I will begin next week with the Blitzkrieg period, the concept of lightning war which allowed Hitler to invade the Europe, then Africa.

Saturday, May 30, 2009

Buyer beware!

What we have all noticed in supermarkets has been confirmed by Statistics Canada; for the period of 12 months ending in April, the price of food bought in stores has increased significantly. The average increase is 8.3%, but this statistic hides another reality; the price of some foods has increased much more. Such is the case of fresh vegetables (+26.0%) and fresh fruits (+16.8%), of which Health Canada recommends between 7 and 10 portions daily for adults. For these products, the consumer must absolutely compare prices in different stores, because differences are important and prices vary considerably from week to week.

The consumer must also be vigilant with respect to changes in product sizes, a phenomenon that manifests itself in recent years, but gains momentum it would seem. Thus, I have recently noticed that the large size of cheese bar of a well known brand has recently diminished from 600 g to 500 g... while its price increased.

Friday, May 1, 2009

Why abandon the Pontiac brand?

April 27 2009, GM announced that it will phase out the Pontiac brand as part of a restructuring effort to reduce costs. Is this decision wise? Consider this.

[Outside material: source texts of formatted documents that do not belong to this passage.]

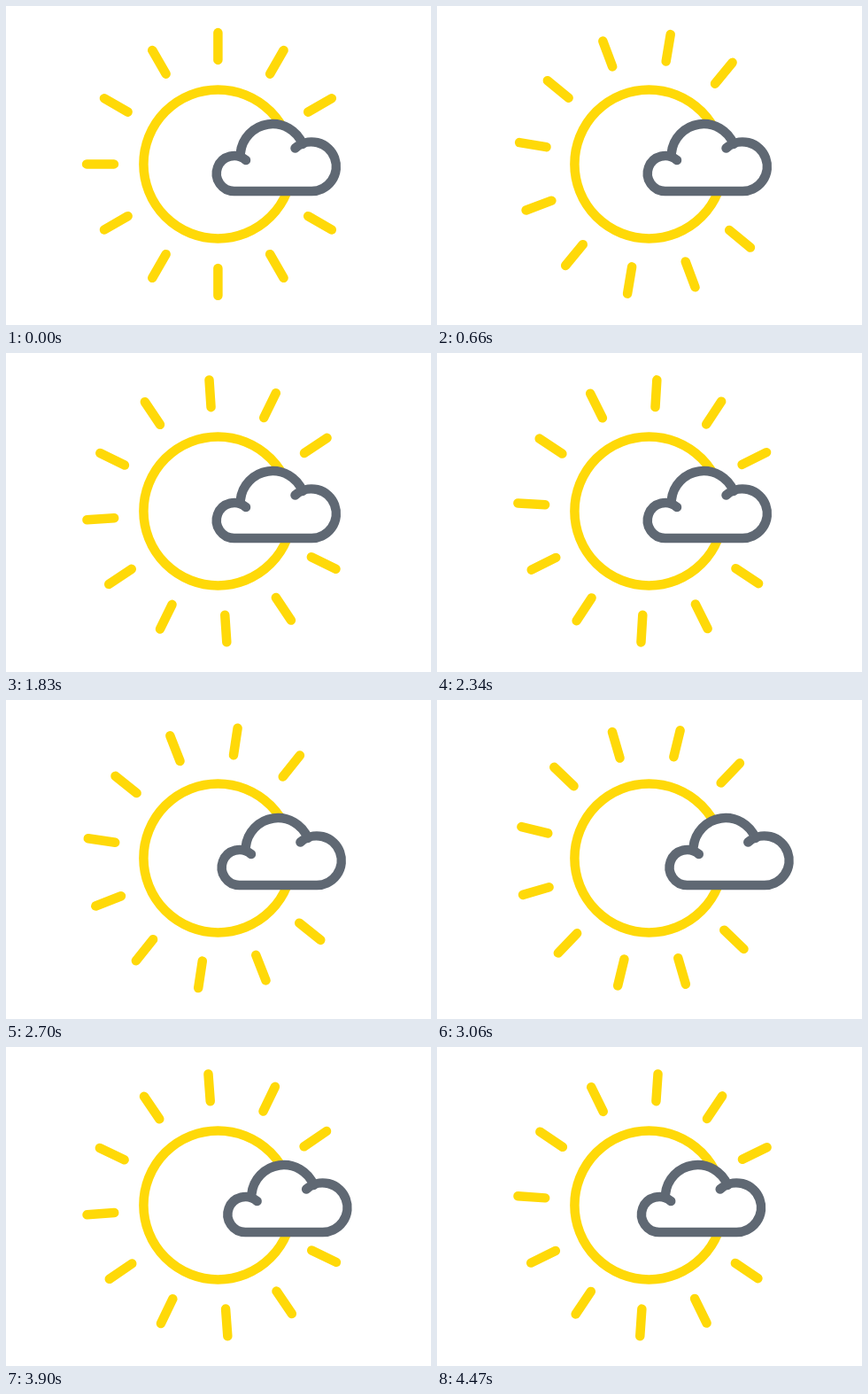
An HTML page that plays this animation: 480 by 360 pixels, repeating every 4.5 s.

```html
<!DOCTYPE html>
<html lang="en">
<head>
<meta charset="utf-8">
<title>Sun and cloud</title>
<style>
  html, body { margin: 0; width: 100%; height: 100%; overflow: hidden; background: #fff; }
  svg { display: block; width: 100vw; height: 100vh; }
  .sun { fill: none; stroke: #ffd908; stroke-width: 10.5; stroke-linecap: round; }
  .outline { fill: none; stroke: #5f6873; stroke-width: 10.5; stroke-linecap: round; }
</style>
</head>
<body>
<svg viewBox="0 0 480 360">
  <g class="sun" transform="translate(239.4 178.4)">
    <circle r="84"/>
    <g id="rays"></g>
  </g>
  <g id="cloud">
    <path fill="#fff" d="M258 209A20 20 0 1 1 265 168A36.5 36.5 0 0 1 335 156A27.8 27.8 0 1 1 344.5 209Z"/>
    <path class="outline" d="M264.8 166A36.5 36.5 0 0 1 335 156M271 174A20 20 0 1 0 258 209H344.5A27.8 27.8 0 1 0 326.5 160.5"/>
  </g>
</svg>
<script>
  const LOOP = 4500, STEP = 30, DEG_PER_MS = 0.0143;
  const cloud = document.getElementById('cloud');
  const rays = Array.from({ length: 12 }, () => {
    const ray = document.createElementNS('http://www.w3.org/2000/svg', 'path');
    ray.setAttribute('d', 'M0-148.3V-117.5');
    return document.getElementById('rays').appendChild(ray);
  });

  const ramp = (x, from, to) => Math.min(1, Math.max(0, (x - from) / (to - from)));
  const ease = (x, from, to) => {
    const u = ramp(x, from, to);
    return u * u * (3 - 2 * u);
  };

  function draw(t) {
    rays.forEach((ray, i) => {
      const angle = (i * 30 + t * DEG_PER_MS) % 360;
      ray.setAttribute('transform', `rotate(${angle})`);
      // Rays vanish while they pass the cloud side
      ray.setAttribute('opacity', 1 - ramp(angle, 64.5, 66.5) + ramp(angle, 111, 113));
    });
    const shift = 28.5 * ease(t, 2480, 3230) - 35.3 * ease(t, 3550, 4300);
    cloud.setAttribute('transform', `translate(${shift})`);
  }

  const start = performance.now();
  function tick() {
    const t = (performance.now() - start) % LOOP;
    draw(Math.floor(t / STEP) * STEP);
    requestAnimationFrame(tick);
  }
  tick();
</script>
</body>
</html>
```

Pontiac is a grand and old brand to which millions of people were and are still loyal. Introduced in 1906 by Pontiac Spring & Wagon Works, it derives its name from the famous Native American Chief Pontiac (Obwandiyag, 1712-1769) who led a rebellion against British occupation of the Great Lakes (1763-1766).

Over the years many distinguished cars have appeared. Amongst other the Star Chief with its rounded shapes (1955), the Bonneville with its rear fins (1959), the famous Firebird (1967) introduced to compete with the Ford Mustang, the GTO (1969), the Gran Am (1973), the Trans Am (1985) descendant of the Firebird, and the two-seater Fiero Coupe (1985), to mention but these few.

I understand the necessity for GM to cut its costs; its survival is at stake. However, I believe that the same savings could be achieved while keeping the Pontiac brand whose value is not only sentimental and cultural, but economical; in fact, if GM abandons it, I would not be at all surprised to see investors propose to buy it.

Pontiac’s problem originates from the duplication of several models with the Chevrolet brand; this leads to excess costs as much for manufacturing than for marketing. Those costs could easily be reduced by eliminated Pontiac models for which a corresponding Chevrolet model already exists; doing so would reduce manufacturing costs. In addition, sales of Chevrolet and Pontiac product lines, now complementary, could be grouped under one banner, thus reducing marketing costs.

Obviously, Pontiac and Chevrolet models will need to be adapted to present economic and environmental requirements, and of course to customer expectations.

Are you a Pontiac fan? If so, I would really like to read your comments on the subject.